With the string "rect" as the filter, copy each matching line from the records.

---- Supplied records

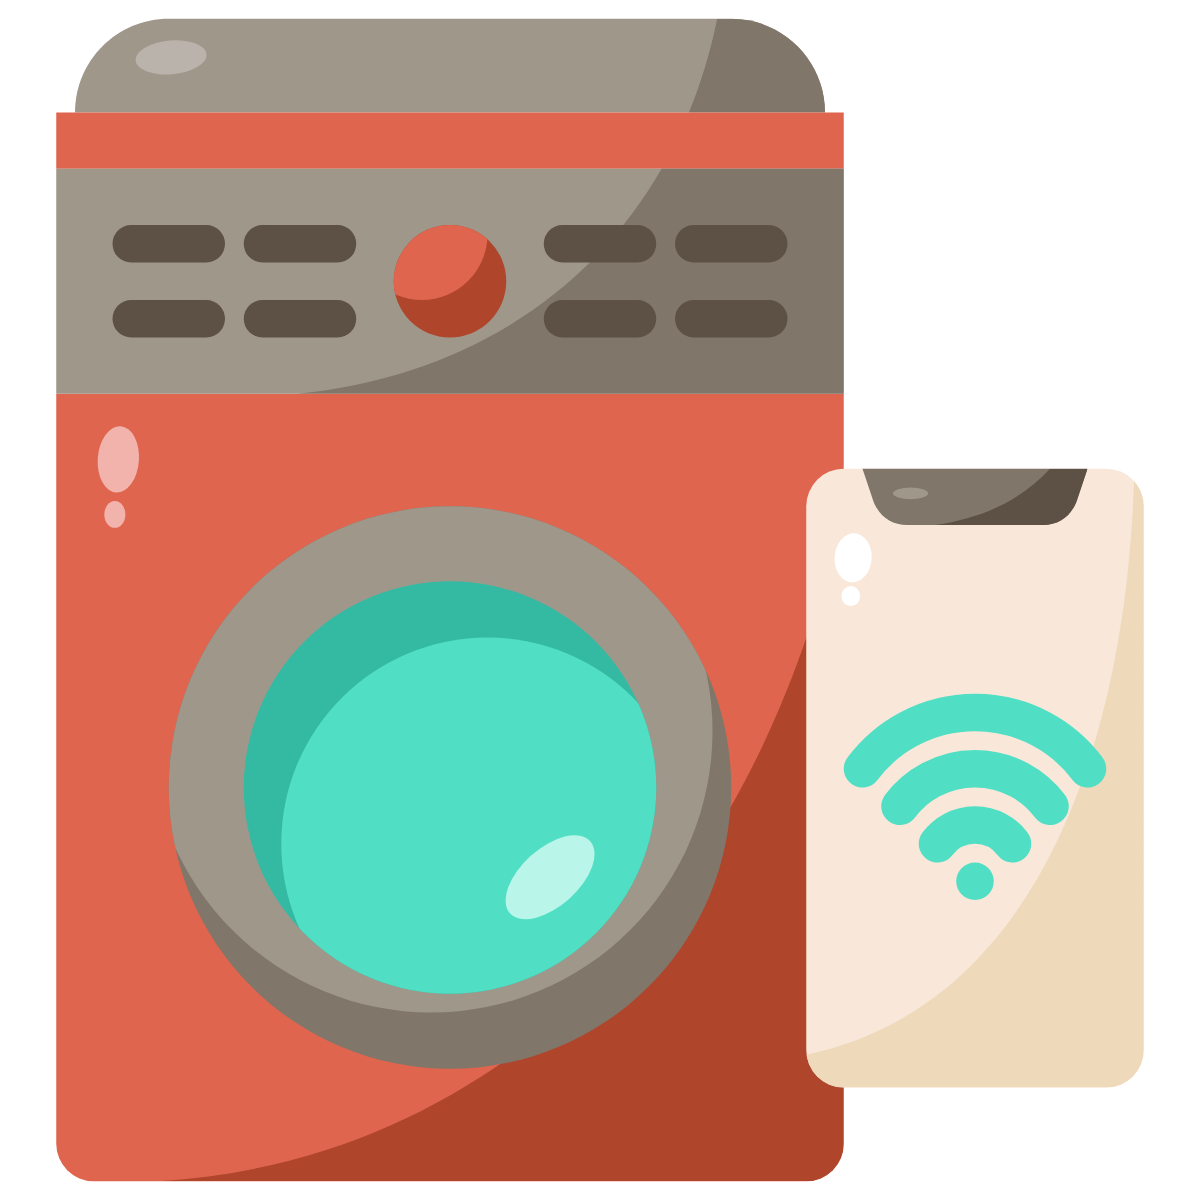
<!DOCTYPE html>
<html lang="en">
<head>
<meta charset="utf-8">
<title>Smart washing machine icon</title>
<style>
:root {
  --paper: #ffffff;
  --red: #df654f;
  --red-shade: #af452b;
  --steel: #a0978b;
  --steel-shade: #80766a;
  --slot: #5d5145;
  --glass: #50dfc4;
  --glass-shade: #34baa2;
  --glass-glint: #b9f6e9;
  --cream: #f9e8d9;
  --cream-shade: #eed9ba;
  --red-glint: #f1b3ab;
  --steel-glint: #bab3ac;
}
html, body { margin: 0; overflow: hidden; background: var(--paper); }
.icon { display: block; width: 1200px; height: 1200px; }
.red { fill: var(--red); }
.red-shade { fill: var(--red-shade); }
.steel { fill: var(--steel); }
.steel-shade { fill: var(--steel-shade); }
.slots { fill: var(--slot); }
.glass { fill: var(--glass); }
.glass-shade { fill: var(--glass-shade); }
.glass-glint { fill: var(--glass-glint); }
.cream { fill: var(--cream); }
.cream-shade { fill: var(--cream-shade); }
.red-glint { fill: var(--red-glint); }
.steel-glint { fill: var(--steel-glint); }
.white-glint { fill: var(--paper); }
.signal-arcs { fill: none; stroke: var(--glass); stroke-width: 16; stroke-linecap: round; }
</style>
</head>
<body>
<svg class="icon" viewBox="0 0 512 512" role="img" aria-label="Red washing machine connected to a smartphone over wireless">
  <defs>
    <path id="lid" d="M32 48C32 25.900 49.900 8 72 8H312C334.100 8 352 25.900 352 48Z"/>
    <path id="cabinet" d="M24 168H360V488A16 16 0 0 1 344 504H40A16 16 0 0 1 24 488Z"/>
    <circle id="knob" cx="192" cy="120" r="24"/>
    <circle id="door-ring" cx="192" cy="336" r="120"/>
    <circle id="door-glass" cx="192" cy="336" r="88"/>
    <rect id="phone-body" x="344" y="200" width="144" height="264" rx="16"/>
    <path id="notch" d="M368 200H464L459.500 213.400C457.200 220 452 224 445 224H387C380 224 374.800 220 372.500 213.400Z"/>
    <rect id="slot" width="48" height="16" rx="8"/>
    <g id="slot-group">
      <use href="#slot"/>
      <use href="#slot" x="56"/>
      <use href="#slot" y="32"/>
      <use href="#slot" x="56" y="32"/>
    </g>
    <clipPath id="lid-clip"><use href="#lid"/></clipPath>
    <clipPath id="cabinet-clip"><use href="#cabinet"/></clipPath>
    <clipPath id="knob-clip"><use href="#knob"/></clipPath>
    <clipPath id="ring-clip"><use href="#door-ring"/></clipPath>
    <clipPath id="glass-clip"><use href="#door-glass"/></clipPath>
    <clipPath id="phone-clip"><use href="#phone-body"/></clipPath>
    <clipPath id="notch-clip"><use href="#notch"/></clipPath>
    <path id="top-shade" d="M306 8C288 96 224 158 127 168H360V8Z"/>
    <clipPath id="panel-clip"><rect x="24" y="72" width="336" height="96"/></clipPath>
  </defs>

  <g id="washing-machine">
    <g id="top-lid">
      <use href="#lid" class="steel"/>
      <g clip-path="url(#lid-clip)"><use href="#top-shade" class="steel-shade"/></g>
      <ellipse class="steel-glint" cx="73" cy="24.500" rx="15.200" ry="7.200" transform="rotate(-5 73 24.500)"/>
    </g>

    <rect id="top-band" class="red" x="24" y="48" width="336" height="24"/>

    <g id="cabinet-front">
      <use href="#cabinet" class="red"/>
      <path class="red-shade" clip-path="url(#cabinet-clip)" d="M360 212C330 366 226 494 68 504H360Z"/>
      <ellipse class="red-glint" cx="50.500" cy="196" rx="8.800" ry="14.200" transform="rotate(4 50.500 196)"/>
      <ellipse class="red-glint" cx="49" cy="219.500" rx="4.500" ry="5.700"/>
    </g>

    <g id="control-panel">
      <rect class="steel" x="24" y="72" width="336" height="96"/>
      <g clip-path="url(#panel-clip)"><use href="#top-shade" class="steel-shade"/></g>
      <g class="slots">
        <use href="#slot-group" x="48" y="96"/>
        <use href="#slot-group" x="232" y="96"/>
      </g>
      <use href="#knob" class="red-shade"/>
      <circle class="red" cx="180" cy="100" r="28" clip-path="url(#knob-clip)"/>
    </g>

    <g id="door">
      <use href="#door-ring" class="steel-shade"/>
      <circle class="steel" cx="184" cy="312" r="120" clip-path="url(#ring-clip)"/>
      <use href="#door-glass" class="glass-shade"/>
      <circle class="glass" cx="208" cy="360" r="88" clip-path="url(#glass-clip)"/>
      <ellipse class="glass-glint" cx="234.700" cy="374.300" rx="23" ry="12.300" transform="rotate(-42 234.700 374.300)"/>
    </g>
  </g>

  <g id="smartphone">
    <use href="#phone-body" class="cream"/>
    <path class="cream-shade" clip-path="url(#phone-clip)" d="M484 200C481 322 440 430 344 450V464H488V200Z"/>
    <use href="#notch" class="steel-shade"/>
    <path class="slots" clip-path="url(#notch-clip)" d="M448 200C436 213 420 221 399 224H464V200Z"/>
    <ellipse class="steel" cx="388.500" cy="210.500" rx="7.500" ry="2.500"/>
    <ellipse class="white-glint" cx="364" cy="238" rx="7.900" ry="10.500" transform="rotate(4 364 238)"/>
    <ellipse class="white-glint" cx="363" cy="254.300" rx="4" ry="4.300"/>
    <g id="wireless-signal">
      <g class="signal-arcs">
        <path d="M368 328A60 60 0 0 1 464 328"/>
        <path d="M384 344A40 40 0 0 1 448 344"/>
        <path d="M400 360A20 20 0 0 1 432 360"/>
      </g>
      <circle class="glass" cx="416" cy="376" r="8"/>
    </g>
  </g>
</svg>
</body>
</html>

--------

:: Result ::
    <rect id="phone-body" x="344" y="200" width="144" height="264" rx="16"/>
    <rect id="slot" width="48" height="16" rx="8"/>
    <clipPath id="panel-clip"><rect x="24" y="72" width="336" height="96"/></clipPath>
    <rect id="top-band" class="red" x="24" y="48" width="336" height="24"/>
      <rect class="steel" x="24" y="72" width="336" height="96"/>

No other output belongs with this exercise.